HSBC’s Swiss private banking arm has agreed to pay nearly $336m to settle a tax fraud case in Belgium, prosecutors said on Tuesday, in the latest blow dealt by the European Union to the Alpine state’s banking sector.
HSBC, Europe’s largest bank, was “charged by a prosecutor in 2014 for serious and organised tax fraud, forgery and falsification of records, money-laundering and illegal use of financial intermediaries”, said prosecutors.
They alleged that HSBC helped and encouraged the avoidance of the EU savings tax by creating offshore companies in Panama and other tax havens in the Caribbean for wealthy Belgian clients “with no other purpose but to hide money”.
A spokesman for HSBC declined to comment. But it has already not been a good week for the bank, which announced 4,000 job losses and parted ways with CEO John Flint on Monday.

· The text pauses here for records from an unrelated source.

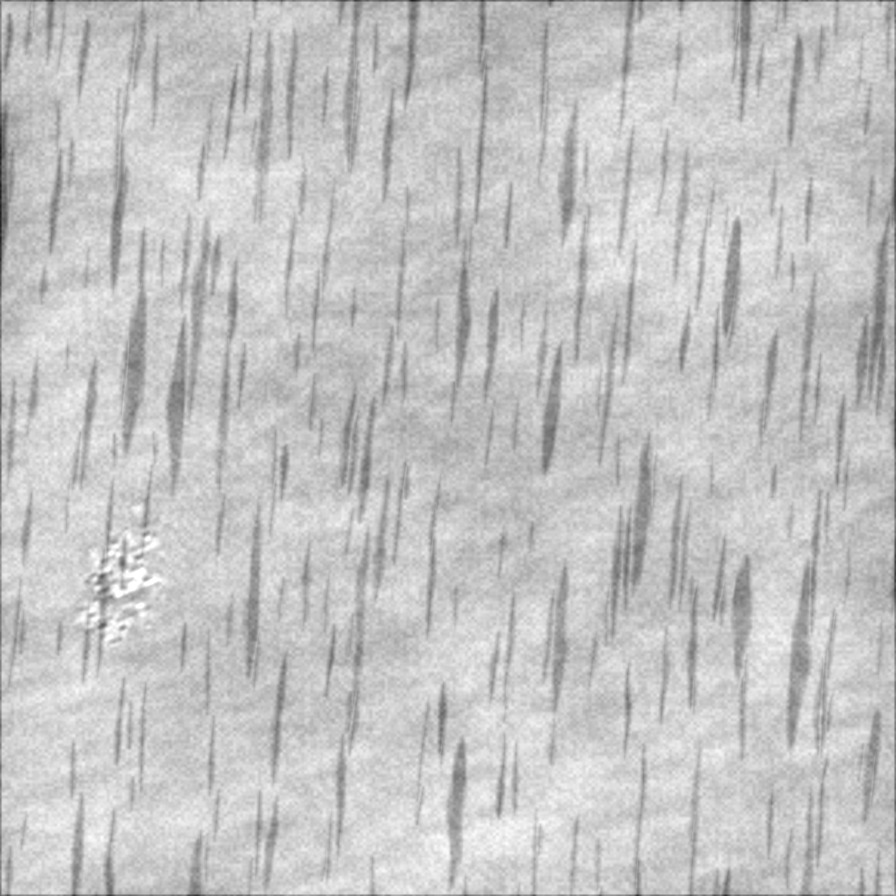
A Shadertoy shader for this texture:

```glsl
// Pale grey grainy sheet with steep dark tapering streaks and one small rough patch.

float hash(vec2 p) {
    return fract(sin(dot(p, vec2(127.1, 311.7))) * 43758.5453);
}

float noise(vec2 p) {
    vec2 i = floor(p), f = fract(p);
    f = f * f * (3.0 - 2.0 * f);
    return mix(mix(hash(i), hash(i + vec2(1, 0)), f.x),
               mix(hash(i + vec2(0, 1)), hash(i + vec2(1, 1)), f.x), f.y);
}

// Darkness of one scattered layer; size is the largest half width and half length.
float streaks(vec2 uv, vec2 cell, vec2 size, float density, float seed) {
    vec2 home = floor(uv / cell);
    float dark = 0.0;
    for (int y = -1; y <= 1; y++)
    for (int x = -1; x <= 1; x++) {
        vec2 id = home + vec2(x, y);
        vec2 key = id + seed;
        if (hash(key + 3.3) > density) continue;
        vec2 centre = (id + vec2(hash(key), hash(key + 7.7))) * cell;
        vec2 d = uv - centre;
        float halfLength = size.y * mix(0.5, 1.0, hash(key + 13.1));
        float halfWidth = size.x * mix(0.55, 1.0, hash(key + 19.9));
        float t = d.y / halfLength;

        // Lean to the right, with a slight bend and ragged sides
        d.x -= d.y * mix(0.03, 0.12, hash(key + 23.5));
        d.x += 0.004 * (noise(vec2(uv.y * 25.0, hash(key) * 90.0)) - 0.5);
        float ragged = 0.6 + 0.8 * noise(vec2(uv.x * 130.0, uv.y * 20.0) + seed);

        // Fattest off centre, drawn out into thin tails
        float belly = mix(-0.4, 0.4, hash(key + 41.3));
        float along = (t - belly) / (t > belly ? 1.0 - belly : 1.0 + belly);
        float taper = pow(max(1.0 - abs(along), 0.0), 0.55);
        float edge = abs(d.x) - halfWidth * taper * ragged;
        float body = 1.0 - smoothstep(-0.0045, 0.0035, edge);
        body *= smoothstep(0.0, 0.4, taper);
        dark = max(dark, body * mix(0.65, 1.0, hash(key + 31.7)));
    }
    return dark;
}

void mainImage(out vec4 fragColor, in vec2 fragCoord) {
    vec2 uv = fragCoord / iResolution.xy;

    // Soft cloudy ground with faint, nearly level fibres
    float grey = 0.81;
    grey += 0.11 * (noise(uv * 4.0 + 2.0) - 0.5);
    grey += 0.09 * (noise(uv * vec2(9.0, 14.0) + 5.0) - 0.5);
    vec2 fibre = vec2(uv.x, uv.y - 0.25 * uv.x);
    grey += 0.10 * (noise(fibre * vec2(20.0, 48.0)) - 0.5);
    grey += 0.07 * (noise(fibre * vec2(50.0, 90.0) + 9.0) - 0.5);

    // Broad, long, medium and hairline streaks
    float dark = 0.28 * streaks(uv, vec2(0.17, 0.20), vec2(0.0115, 0.125), 0.72, 11.0);
    dark = max(dark, 0.29 * streaks(uv, vec2(0.12, 0.15), vec2(0.0064, 0.10), 0.75, 47.0));
    dark = max(dark, 0.28 * streaks(uv, vec2(0.08, 0.11), vec2(0.0048, 0.068), 0.72, 83.0));
    dark = max(dark, 0.23 * streaks(uv, vec2(0.065, 0.075), vec2(0.004, 0.038), 0.6, 29.0));
    grey -= dark * (0.85 + 0.3 * noise(uv * vec2(100.0, 30.0)));

    // Rough patch of bright and dark flecks
    vec2 p = uv - vec2(0.137, 0.355);
    p.x -= 0.3 * p.y;
    float reach = length(p / vec2(0.05, 0.083)) + 0.7 * (noise(uv * 60.0) - 0.5);
    float patchMask = 1.0 - smoothstep(0.5, 1.05, reach);
    vec2 fleck = vec2(uv.x + 0.4 * uv.y, uv.y - 0.4 * uv.x);
    grey += patchMask * (0.55 * (noise(fleck * vec2(105.0, 180.0)) - 0.5) + 0.05);

    // Fine grain
    grey += 0.10 * (noise(uv * 290.0) - 0.5);
    grey += 0.075 * (noise(uv.yx * 210.0 + 31.0) - 0.5);

    // Darker rim
    vec2 inset = min(uv, 1.0 - uv);
    float rim = min(inset.x, inset.y);
    grey -= 0.07 * exp(-rim * 35.0);
    grey -= 0.25 * (1.0 - smoothstep(0.0005, 0.003, rim));

    fragColor = vec4(vec3(clamp(grey, 0.0, 1.0)), 1.0);
}
```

The bank has now made and committed to a significant overhaul of its practices to counter financial crime risks following the Belgian allegations, prosecutors said.
European governments have stepped up their pressure on banks and tax havens in recent years after a string of media revelations – including of the disclosure of the Panama Papers, exposed tax avoidance and evasion schemes that helped the wealthy to avoid paying taxes in the bloc.
The Belgian prosecutors said that under the settlement, which still needs to be endorsed by Belgian judges, HSBC agreed to pay $330m to the Belgian state for losses in tax revenues caused by the alleged illegal activities carried out by the bank since 2013.
The prosecutors estimated that money transferred to these financial vehicles could amount to several billions of dollars.
More than a thousand Belgian taxpayers could have used HSBC’s illegal schemes, which mostly served clients active in the Antwerp diamond business, prosecutors said.
In addition to the tax fraud, the prosecutors’ statement said part of the illegal transfers could have involved money laundering.
The settlement comes after a French court in February ordered UBS, another Swiss lender, to pay $5bn in penalties for illegally soliciting clients and laundering the proceeds of tax evasion. UBS, which is under investigation in Belgium for a similar case, denies the charges.
Swiss banks have been exposed to such legal challenges since 2004, when Bern agreed to apply an EU tax on the savings income of its lenders’ EU clients.